While there are few reliable figures, more than half the population are thought to be unemployed and Syria’s GDP fell by 63 per cent between 2011 and 2016.

One study estimates that one-fifth of all residential buildings in 15 cities in the country were damaged in the war. In Tartous, a coastal city that saw relatively little fighting, about 18 per cent of people are “housing deprived”, meaning their homes are barely habitable.

Many Syrians are struggling to find food and warmth and are impoverished, with a lack of access to basic resources that were once guaranteed by the government

An estimated 5.5 million Syrians need some form of food assistance today and half of all households have reduced the number of meals they eat.
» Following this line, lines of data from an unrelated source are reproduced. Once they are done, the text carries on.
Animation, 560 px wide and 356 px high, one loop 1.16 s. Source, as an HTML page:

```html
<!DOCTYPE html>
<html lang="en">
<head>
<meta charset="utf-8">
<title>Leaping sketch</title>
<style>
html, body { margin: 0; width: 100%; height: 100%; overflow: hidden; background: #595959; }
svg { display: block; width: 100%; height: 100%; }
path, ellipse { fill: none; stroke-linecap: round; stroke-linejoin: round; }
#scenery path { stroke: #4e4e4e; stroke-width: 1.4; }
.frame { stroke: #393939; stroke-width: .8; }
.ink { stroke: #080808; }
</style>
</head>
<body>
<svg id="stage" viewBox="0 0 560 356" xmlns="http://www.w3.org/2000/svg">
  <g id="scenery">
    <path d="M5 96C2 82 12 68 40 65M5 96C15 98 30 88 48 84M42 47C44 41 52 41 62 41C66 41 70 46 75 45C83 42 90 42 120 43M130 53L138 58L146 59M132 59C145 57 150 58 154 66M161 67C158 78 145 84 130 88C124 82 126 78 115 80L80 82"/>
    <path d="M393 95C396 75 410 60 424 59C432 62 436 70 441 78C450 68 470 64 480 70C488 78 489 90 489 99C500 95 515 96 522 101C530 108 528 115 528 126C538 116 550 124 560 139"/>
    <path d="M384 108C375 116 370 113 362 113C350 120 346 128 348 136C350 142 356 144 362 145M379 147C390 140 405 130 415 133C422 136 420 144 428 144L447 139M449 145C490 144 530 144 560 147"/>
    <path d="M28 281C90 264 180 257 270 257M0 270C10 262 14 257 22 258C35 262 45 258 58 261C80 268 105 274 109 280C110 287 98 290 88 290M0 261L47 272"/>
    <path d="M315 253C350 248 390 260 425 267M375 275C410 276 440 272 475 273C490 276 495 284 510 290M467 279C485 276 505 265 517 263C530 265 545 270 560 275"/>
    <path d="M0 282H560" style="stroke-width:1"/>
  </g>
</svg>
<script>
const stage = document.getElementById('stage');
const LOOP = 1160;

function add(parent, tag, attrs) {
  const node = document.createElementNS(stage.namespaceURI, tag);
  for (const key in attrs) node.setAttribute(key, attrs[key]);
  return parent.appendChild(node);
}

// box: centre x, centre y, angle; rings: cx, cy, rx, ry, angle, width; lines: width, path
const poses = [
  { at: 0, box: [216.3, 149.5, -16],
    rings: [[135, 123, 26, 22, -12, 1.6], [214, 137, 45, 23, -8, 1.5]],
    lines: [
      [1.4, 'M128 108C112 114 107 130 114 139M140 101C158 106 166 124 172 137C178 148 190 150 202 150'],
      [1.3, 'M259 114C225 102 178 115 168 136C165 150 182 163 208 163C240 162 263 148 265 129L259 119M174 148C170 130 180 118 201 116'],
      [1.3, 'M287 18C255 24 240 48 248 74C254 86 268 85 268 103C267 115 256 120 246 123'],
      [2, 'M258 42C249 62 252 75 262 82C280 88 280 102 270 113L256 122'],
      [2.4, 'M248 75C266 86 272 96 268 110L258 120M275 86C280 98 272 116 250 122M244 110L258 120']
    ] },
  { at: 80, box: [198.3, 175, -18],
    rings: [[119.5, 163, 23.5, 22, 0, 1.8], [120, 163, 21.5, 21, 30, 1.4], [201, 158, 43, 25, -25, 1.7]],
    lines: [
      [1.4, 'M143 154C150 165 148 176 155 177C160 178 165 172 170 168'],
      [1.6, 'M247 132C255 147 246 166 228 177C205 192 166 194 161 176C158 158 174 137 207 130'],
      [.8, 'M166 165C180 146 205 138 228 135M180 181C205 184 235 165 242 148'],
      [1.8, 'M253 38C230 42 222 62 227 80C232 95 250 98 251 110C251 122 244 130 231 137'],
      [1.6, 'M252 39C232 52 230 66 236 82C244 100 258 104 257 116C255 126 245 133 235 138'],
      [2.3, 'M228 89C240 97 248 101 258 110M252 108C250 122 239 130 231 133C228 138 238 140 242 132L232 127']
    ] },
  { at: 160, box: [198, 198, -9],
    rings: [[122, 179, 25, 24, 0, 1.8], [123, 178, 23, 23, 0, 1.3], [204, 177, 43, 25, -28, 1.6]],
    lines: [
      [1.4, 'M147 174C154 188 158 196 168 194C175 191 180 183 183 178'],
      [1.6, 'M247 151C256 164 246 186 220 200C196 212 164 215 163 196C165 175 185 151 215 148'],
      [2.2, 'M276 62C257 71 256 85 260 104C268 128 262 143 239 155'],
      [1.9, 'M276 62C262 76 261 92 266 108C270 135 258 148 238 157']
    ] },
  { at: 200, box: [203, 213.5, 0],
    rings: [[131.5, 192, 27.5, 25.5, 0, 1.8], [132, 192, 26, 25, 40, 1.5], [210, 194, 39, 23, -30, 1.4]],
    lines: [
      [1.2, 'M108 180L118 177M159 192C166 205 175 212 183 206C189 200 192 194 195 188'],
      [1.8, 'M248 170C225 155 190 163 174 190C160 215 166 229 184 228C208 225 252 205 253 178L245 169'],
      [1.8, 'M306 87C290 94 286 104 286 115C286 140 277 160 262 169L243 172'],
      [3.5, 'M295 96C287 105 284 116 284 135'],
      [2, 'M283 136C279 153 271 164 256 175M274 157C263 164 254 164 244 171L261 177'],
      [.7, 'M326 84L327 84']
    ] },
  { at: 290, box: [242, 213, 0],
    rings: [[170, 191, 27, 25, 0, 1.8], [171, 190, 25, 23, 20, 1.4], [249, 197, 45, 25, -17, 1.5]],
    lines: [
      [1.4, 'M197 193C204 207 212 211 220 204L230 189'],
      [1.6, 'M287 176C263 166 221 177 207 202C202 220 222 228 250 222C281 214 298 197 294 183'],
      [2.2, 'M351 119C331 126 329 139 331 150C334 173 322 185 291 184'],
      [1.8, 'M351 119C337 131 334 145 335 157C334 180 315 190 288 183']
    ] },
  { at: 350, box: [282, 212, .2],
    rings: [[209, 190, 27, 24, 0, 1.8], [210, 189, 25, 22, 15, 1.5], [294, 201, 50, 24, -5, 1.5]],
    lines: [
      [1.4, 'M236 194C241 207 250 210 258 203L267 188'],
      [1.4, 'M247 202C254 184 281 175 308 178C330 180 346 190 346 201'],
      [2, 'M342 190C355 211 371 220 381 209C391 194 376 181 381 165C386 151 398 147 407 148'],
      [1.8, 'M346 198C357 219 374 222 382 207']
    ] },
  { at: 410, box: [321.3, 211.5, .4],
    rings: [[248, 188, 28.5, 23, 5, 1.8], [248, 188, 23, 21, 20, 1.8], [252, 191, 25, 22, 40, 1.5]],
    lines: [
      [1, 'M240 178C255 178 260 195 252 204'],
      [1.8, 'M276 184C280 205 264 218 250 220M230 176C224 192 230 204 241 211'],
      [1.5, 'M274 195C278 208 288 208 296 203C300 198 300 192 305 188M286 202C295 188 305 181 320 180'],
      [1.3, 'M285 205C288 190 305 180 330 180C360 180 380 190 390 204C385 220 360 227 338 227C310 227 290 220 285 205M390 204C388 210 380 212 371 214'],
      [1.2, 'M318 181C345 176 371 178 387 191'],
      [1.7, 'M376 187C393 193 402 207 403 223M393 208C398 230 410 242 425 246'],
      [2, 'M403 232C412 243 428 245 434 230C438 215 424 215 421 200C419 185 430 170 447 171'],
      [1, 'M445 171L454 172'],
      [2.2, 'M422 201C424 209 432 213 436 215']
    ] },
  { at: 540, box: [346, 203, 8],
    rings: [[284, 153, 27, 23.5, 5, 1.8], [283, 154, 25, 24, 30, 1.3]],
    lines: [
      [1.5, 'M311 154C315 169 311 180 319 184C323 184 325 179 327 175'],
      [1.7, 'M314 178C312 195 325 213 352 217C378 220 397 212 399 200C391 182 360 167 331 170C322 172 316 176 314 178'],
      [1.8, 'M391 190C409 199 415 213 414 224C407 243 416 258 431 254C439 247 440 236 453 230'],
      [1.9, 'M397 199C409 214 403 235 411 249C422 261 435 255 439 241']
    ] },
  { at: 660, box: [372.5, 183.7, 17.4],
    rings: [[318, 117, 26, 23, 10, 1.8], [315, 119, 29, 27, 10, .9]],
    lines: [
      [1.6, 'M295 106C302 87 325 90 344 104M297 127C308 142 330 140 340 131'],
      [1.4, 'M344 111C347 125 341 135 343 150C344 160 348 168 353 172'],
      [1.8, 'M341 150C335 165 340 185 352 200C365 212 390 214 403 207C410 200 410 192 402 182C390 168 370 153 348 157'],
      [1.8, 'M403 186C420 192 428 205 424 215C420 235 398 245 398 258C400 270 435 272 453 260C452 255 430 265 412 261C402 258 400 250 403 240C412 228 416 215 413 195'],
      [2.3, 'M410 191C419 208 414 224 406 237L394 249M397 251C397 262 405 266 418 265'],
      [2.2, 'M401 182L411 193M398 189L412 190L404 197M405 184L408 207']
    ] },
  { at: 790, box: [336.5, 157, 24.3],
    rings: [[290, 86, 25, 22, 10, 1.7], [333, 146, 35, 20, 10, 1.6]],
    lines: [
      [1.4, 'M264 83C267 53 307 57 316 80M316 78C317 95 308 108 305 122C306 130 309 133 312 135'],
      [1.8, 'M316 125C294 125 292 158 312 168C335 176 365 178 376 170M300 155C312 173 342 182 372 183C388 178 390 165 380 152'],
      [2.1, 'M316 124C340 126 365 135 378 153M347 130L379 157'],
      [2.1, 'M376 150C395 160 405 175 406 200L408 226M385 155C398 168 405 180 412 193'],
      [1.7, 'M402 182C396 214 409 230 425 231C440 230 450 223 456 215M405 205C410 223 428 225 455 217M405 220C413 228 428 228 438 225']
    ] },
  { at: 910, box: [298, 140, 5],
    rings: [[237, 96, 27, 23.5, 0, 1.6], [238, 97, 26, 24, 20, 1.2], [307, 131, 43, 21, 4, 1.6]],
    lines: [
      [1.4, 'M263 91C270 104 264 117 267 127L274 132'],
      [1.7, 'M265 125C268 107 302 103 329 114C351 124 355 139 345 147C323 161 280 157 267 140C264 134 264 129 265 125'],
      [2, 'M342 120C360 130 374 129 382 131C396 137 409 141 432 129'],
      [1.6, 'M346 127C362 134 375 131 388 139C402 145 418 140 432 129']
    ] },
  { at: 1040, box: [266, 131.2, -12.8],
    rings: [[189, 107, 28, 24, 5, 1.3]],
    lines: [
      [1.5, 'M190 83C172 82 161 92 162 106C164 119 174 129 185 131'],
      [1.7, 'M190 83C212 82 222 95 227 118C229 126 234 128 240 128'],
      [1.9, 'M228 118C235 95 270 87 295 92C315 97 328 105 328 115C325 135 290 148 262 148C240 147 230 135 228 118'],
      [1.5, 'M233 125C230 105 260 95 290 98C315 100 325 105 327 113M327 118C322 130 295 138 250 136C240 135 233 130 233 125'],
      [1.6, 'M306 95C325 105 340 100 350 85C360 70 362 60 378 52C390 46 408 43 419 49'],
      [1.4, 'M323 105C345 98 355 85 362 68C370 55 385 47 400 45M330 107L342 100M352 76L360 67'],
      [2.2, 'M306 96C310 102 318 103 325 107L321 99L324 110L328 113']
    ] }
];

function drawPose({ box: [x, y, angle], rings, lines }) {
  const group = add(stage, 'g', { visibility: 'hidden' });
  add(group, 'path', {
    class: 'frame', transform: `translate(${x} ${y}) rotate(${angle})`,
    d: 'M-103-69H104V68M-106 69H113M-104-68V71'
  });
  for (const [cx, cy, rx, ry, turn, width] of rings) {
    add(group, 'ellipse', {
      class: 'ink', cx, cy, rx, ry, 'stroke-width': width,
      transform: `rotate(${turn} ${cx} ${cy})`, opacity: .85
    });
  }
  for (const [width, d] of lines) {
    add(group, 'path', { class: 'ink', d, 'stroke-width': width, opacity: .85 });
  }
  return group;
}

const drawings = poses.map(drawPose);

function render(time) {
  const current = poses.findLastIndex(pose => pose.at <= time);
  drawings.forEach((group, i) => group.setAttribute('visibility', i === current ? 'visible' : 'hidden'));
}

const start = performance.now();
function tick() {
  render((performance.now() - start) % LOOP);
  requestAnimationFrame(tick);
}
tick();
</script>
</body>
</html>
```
Rolling blackouts have plunged even the capital Damascus into darkness and the price of basic food staples keeps rising precipitously to keep up with the fall in the currency’s value.

The scale of that deprivation is hard to comprehend. So consider a couple of recent stories emerging out of Syria, where a shortage of gas and basic services has forced many families to endure a harsh winter without the benefit of heating and electricity.

One story was about a robbery at a religious shrine in the coastal city of Banias, where the thief broke into the holy site to steal a single gas cylinder. And in a video highlighting the stark shortages, which went viral on social media, a Syrian man dressed a gas cylinder in a wedding dress and danced with it in a mock wedding ceremony, echoing the Arabic saying sharr al baliyyah ma yodhek: the worst tragedy is the one that makes you laugh.

The war has destroyed much of Syria but the shortages are also evidence of the war economy and banditry that continues to plague the country, including areas that have been reclaimed by the government or witnessed little violence.

The plight of civilians is often sidelined when realpolitik and the machinations of greater powers are at play

In the long run, they present a stark problem for the Assad regime. It is a sign that it can no longer afford even the basic guarantees that its citizens once took for granted. A common if simplistic refrain often heard in discussions about Syria is why citizens rose up if they had clean water, subsidised bread, healthcare and free education.

Now, the lines snaking around diesel fuel trucks, declining school enrollment rates and the flight of the country's doctors abroad belie a sad and dangerous truth – Syria's government can no longer provide for its citizens, who have already lost so much.

The plight of civilians is often sidelined when realpolitik and the machinations of greater powers are at play. Despite the shocking levels of poverty and hunger, even in areas that have seen little violence, not to mention the threat of detention by Assad’s security apparatus, European countries continue to uphold measures that deter those fleeing the war and actively encourage the return to Syria of those who sought refuge on their shores.

This short-term political expediency is nothing less than a cruel deliverance into further desperation, loss and dispossession.

But the other pressing question is this – what will happen when the guns and bombs fall silent? With its battlefield victories, Assad’s regime is loath to reach any compromise with its opponents. Its intransigence could limit the influx of reconstruction aid, of which some $400 billion might be needed.

If that happens, what then? The war in Syria may be winding down, with half a million dead and half the country displaced, all to keep one man in power. But if the hunger pangs persist and the warmth of homes keeps dissipating, what will an ensuing revolt of the poor and hungry look like?

One thing is for sure: an impoverished Syria is unlikely to remain peaceful or stable for long.